Records shown:
● ● ● ● ●

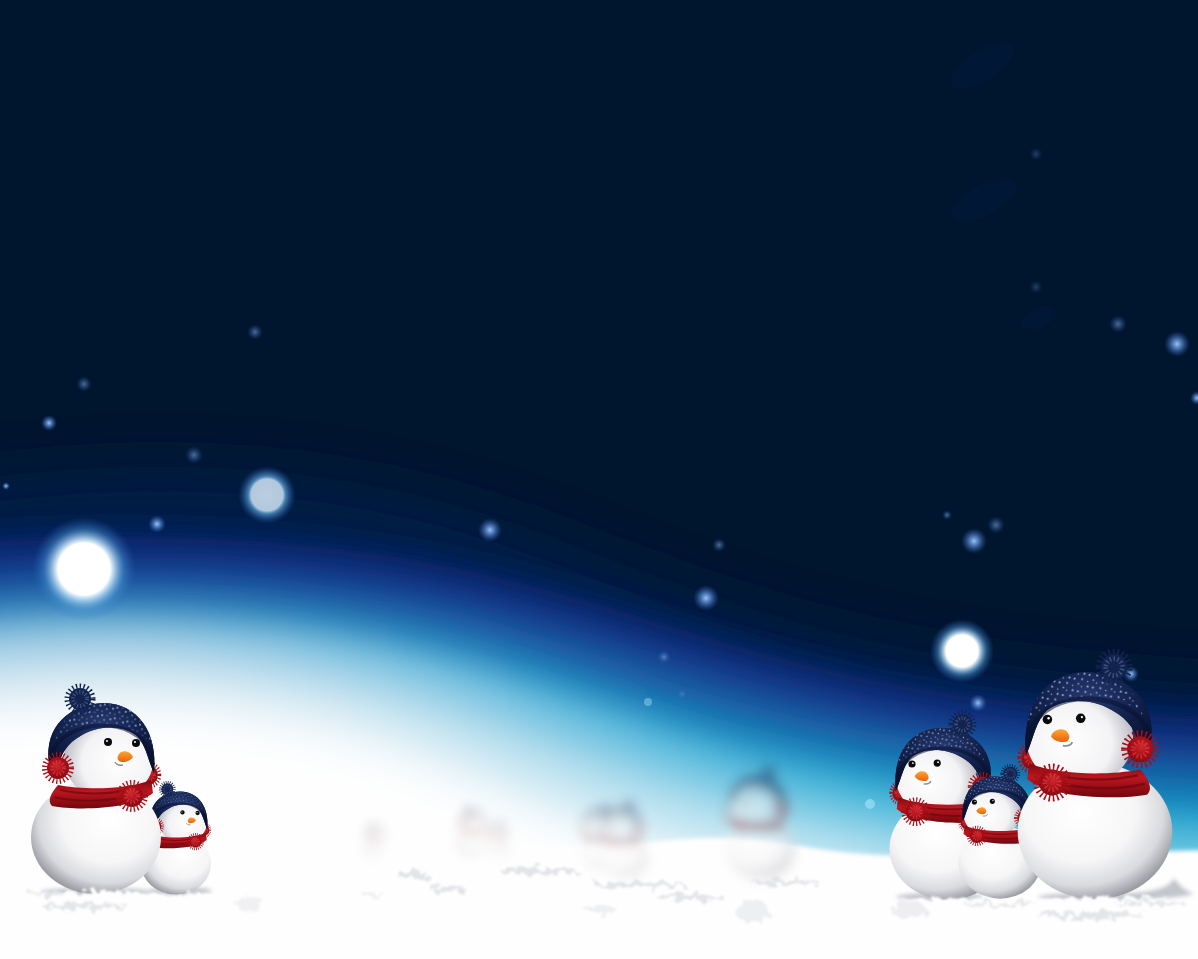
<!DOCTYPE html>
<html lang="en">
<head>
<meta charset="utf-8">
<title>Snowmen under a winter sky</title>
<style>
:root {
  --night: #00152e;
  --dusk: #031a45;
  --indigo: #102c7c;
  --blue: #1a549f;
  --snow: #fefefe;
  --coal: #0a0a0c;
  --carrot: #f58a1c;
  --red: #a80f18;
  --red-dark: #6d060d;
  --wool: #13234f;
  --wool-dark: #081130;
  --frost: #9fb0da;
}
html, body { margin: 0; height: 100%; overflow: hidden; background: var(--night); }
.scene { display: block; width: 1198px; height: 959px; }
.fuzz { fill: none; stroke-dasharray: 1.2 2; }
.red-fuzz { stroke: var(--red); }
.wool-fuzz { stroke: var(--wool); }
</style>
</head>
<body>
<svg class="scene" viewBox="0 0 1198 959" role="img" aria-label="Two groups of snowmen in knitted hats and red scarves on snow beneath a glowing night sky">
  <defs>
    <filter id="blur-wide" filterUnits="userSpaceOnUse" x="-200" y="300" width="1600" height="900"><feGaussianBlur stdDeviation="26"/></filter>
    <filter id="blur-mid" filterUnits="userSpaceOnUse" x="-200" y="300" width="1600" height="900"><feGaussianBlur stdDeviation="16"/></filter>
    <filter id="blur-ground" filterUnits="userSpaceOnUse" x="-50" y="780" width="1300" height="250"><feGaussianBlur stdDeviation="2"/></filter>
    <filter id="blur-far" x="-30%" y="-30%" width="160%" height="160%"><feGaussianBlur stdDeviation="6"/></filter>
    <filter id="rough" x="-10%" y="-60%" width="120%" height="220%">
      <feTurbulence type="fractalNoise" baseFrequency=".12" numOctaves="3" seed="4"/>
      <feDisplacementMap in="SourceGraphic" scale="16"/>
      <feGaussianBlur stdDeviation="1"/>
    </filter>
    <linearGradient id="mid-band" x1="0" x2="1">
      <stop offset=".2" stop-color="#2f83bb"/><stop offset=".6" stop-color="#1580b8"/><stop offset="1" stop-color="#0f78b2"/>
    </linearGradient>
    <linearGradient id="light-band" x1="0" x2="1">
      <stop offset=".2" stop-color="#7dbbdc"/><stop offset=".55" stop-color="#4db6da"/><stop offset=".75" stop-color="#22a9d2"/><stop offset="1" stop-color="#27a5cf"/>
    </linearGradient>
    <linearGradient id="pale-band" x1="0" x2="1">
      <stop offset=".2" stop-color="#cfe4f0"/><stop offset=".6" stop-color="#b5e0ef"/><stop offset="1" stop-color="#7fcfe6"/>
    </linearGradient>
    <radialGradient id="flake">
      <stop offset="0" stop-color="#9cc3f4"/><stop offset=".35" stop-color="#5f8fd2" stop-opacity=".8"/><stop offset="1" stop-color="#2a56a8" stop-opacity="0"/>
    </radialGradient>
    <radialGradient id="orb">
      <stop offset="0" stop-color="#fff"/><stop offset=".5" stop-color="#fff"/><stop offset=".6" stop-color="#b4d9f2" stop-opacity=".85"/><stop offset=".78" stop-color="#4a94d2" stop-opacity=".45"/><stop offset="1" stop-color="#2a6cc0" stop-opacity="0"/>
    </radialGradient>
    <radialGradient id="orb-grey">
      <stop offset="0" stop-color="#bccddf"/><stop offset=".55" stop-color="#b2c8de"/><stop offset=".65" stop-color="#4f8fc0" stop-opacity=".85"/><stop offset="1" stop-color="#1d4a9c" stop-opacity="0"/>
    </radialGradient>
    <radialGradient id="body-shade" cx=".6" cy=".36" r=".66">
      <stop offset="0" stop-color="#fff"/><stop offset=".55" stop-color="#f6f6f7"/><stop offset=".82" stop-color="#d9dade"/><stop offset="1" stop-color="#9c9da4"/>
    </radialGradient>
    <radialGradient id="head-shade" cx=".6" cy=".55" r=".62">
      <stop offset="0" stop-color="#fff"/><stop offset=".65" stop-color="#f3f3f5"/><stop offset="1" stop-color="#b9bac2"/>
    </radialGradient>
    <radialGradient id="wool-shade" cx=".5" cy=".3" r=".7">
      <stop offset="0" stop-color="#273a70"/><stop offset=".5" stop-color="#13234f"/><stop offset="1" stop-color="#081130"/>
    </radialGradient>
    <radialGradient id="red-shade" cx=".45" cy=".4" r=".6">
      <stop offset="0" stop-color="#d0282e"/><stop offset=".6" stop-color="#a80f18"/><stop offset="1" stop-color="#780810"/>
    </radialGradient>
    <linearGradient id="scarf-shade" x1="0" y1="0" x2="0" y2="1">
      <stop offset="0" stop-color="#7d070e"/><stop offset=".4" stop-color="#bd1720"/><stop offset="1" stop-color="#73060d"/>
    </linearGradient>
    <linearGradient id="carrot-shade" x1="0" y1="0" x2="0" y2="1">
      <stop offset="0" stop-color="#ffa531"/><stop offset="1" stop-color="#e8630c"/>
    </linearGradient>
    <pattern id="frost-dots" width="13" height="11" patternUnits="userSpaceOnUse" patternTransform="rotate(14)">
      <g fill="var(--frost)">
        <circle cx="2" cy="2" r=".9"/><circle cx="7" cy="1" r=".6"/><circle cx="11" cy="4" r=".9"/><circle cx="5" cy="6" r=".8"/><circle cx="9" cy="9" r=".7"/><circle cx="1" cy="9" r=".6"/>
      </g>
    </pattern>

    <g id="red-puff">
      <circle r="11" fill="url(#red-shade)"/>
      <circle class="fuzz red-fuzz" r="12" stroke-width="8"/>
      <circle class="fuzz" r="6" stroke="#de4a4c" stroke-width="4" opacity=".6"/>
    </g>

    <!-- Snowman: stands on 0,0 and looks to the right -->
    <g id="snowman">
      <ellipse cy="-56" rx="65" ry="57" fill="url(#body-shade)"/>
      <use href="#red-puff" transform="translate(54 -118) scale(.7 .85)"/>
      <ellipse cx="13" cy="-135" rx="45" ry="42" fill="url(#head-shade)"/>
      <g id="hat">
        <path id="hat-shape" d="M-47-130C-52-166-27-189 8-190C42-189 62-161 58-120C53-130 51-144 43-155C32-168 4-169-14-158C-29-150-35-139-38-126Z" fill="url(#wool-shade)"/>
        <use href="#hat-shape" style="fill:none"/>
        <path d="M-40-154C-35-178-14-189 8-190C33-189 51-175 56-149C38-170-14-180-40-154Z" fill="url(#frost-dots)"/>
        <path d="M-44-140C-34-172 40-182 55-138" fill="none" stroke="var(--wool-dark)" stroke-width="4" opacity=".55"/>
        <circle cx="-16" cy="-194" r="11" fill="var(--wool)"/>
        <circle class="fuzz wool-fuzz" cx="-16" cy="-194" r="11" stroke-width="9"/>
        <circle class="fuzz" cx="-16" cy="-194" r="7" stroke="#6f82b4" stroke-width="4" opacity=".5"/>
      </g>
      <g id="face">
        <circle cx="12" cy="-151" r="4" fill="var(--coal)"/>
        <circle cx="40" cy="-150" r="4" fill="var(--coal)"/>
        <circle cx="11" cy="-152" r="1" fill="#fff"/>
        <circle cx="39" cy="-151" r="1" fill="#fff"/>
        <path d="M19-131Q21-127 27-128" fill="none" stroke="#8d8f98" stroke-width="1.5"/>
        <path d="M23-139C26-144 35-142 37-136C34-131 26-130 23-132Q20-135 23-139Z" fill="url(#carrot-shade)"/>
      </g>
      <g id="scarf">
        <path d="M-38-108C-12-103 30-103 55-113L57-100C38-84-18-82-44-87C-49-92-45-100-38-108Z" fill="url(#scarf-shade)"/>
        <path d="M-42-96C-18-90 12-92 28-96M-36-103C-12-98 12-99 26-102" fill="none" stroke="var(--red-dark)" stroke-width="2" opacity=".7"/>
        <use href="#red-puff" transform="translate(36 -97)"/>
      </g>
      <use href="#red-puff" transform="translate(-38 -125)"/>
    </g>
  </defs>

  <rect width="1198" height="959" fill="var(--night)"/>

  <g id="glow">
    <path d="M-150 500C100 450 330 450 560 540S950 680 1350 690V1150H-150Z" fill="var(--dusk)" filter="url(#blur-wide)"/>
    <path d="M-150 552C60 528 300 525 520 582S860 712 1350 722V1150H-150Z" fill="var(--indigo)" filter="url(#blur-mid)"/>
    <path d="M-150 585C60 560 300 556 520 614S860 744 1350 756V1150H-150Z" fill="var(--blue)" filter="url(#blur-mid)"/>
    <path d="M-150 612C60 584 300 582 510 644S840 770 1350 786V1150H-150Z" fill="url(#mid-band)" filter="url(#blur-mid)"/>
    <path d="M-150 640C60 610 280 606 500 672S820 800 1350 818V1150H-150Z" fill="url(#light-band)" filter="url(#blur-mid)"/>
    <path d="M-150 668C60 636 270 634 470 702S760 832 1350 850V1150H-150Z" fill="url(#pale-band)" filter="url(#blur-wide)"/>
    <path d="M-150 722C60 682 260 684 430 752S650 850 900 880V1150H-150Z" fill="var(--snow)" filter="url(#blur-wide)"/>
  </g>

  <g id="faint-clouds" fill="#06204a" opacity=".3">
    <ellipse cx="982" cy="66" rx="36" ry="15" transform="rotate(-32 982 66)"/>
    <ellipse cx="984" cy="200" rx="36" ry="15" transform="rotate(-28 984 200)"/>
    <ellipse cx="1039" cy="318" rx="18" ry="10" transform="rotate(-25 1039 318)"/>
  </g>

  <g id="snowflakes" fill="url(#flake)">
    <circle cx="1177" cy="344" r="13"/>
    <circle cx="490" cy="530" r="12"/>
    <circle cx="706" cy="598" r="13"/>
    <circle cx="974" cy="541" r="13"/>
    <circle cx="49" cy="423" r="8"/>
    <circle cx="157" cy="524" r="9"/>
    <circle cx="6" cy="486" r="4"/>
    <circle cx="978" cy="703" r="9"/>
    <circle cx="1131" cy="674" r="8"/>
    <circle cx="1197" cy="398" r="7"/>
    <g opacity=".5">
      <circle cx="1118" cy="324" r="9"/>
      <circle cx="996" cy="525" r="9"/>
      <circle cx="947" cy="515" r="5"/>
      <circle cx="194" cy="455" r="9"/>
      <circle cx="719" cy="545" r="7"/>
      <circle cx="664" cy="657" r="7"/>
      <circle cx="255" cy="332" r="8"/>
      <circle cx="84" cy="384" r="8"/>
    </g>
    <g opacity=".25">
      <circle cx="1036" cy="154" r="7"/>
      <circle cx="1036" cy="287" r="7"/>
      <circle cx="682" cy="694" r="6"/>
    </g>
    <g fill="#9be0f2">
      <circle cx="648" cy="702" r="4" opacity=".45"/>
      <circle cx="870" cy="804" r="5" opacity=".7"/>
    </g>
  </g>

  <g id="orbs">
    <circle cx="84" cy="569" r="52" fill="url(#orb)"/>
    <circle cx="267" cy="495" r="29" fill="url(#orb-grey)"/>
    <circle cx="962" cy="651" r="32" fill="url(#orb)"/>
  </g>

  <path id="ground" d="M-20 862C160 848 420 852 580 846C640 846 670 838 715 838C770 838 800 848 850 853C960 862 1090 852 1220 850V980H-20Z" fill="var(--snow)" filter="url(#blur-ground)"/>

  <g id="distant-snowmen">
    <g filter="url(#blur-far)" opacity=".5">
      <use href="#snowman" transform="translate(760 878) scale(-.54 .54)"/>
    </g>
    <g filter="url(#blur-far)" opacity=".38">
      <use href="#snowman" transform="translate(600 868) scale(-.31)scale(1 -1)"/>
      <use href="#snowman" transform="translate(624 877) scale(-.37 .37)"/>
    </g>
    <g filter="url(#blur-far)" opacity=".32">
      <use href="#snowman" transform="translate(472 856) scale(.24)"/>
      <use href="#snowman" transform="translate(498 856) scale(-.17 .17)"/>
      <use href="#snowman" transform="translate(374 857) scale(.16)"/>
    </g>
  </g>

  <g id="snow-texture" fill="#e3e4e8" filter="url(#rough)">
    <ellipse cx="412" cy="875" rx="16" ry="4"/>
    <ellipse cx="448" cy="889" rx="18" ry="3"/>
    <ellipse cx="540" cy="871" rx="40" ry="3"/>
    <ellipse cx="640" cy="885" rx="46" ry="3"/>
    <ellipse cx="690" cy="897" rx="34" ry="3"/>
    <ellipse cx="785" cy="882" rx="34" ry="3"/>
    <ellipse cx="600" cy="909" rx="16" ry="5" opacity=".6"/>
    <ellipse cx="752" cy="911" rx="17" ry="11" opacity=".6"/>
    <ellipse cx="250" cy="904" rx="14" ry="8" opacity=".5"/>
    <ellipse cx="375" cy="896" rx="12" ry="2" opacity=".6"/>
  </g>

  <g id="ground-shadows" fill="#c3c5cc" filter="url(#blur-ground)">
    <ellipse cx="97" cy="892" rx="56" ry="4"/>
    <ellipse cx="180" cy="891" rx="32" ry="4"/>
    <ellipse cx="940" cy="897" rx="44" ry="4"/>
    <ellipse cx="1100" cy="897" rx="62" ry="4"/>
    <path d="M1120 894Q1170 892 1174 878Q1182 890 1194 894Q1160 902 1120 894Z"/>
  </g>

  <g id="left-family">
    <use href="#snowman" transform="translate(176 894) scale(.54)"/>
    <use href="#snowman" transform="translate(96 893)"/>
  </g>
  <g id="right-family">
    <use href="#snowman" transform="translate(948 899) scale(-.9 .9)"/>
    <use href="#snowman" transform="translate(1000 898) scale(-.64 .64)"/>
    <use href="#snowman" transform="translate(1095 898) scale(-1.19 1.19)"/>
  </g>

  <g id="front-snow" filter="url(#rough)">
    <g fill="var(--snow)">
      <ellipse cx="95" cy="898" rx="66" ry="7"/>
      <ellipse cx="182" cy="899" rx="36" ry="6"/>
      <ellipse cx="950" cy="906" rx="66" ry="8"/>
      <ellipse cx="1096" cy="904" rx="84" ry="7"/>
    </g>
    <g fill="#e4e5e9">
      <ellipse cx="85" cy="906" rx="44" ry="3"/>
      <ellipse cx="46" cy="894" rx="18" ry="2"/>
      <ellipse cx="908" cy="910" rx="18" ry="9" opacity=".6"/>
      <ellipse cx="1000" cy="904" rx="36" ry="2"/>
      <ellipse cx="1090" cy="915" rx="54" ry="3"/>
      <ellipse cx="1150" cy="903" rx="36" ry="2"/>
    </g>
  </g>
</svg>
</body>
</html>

● ● ● ● ●

Exercise goal: In the listing above, each line with the word "none" is to be copied out.

Result below:
.fuzz { fill: none; stroke-dasharray: 1.2 2; }
        <use href="#hat-shape" style="fill:none"/>
        <path d="M-44-140C-34-172 40-182 55-138" fill="none" stroke="var(--wool-dark)" stroke-width="4" opacity=".55"/>
        <path d="M19-131Q21-127 27-128" fill="none" stroke="#8d8f98" stroke-width="1.5"/>
        <path d="M-42-96C-18-90 12-92 28-96M-36-103C-12-98 12-99 26-102" fill="none" stroke="var(--red-dark)" stroke-width="2" opacity=".7"/>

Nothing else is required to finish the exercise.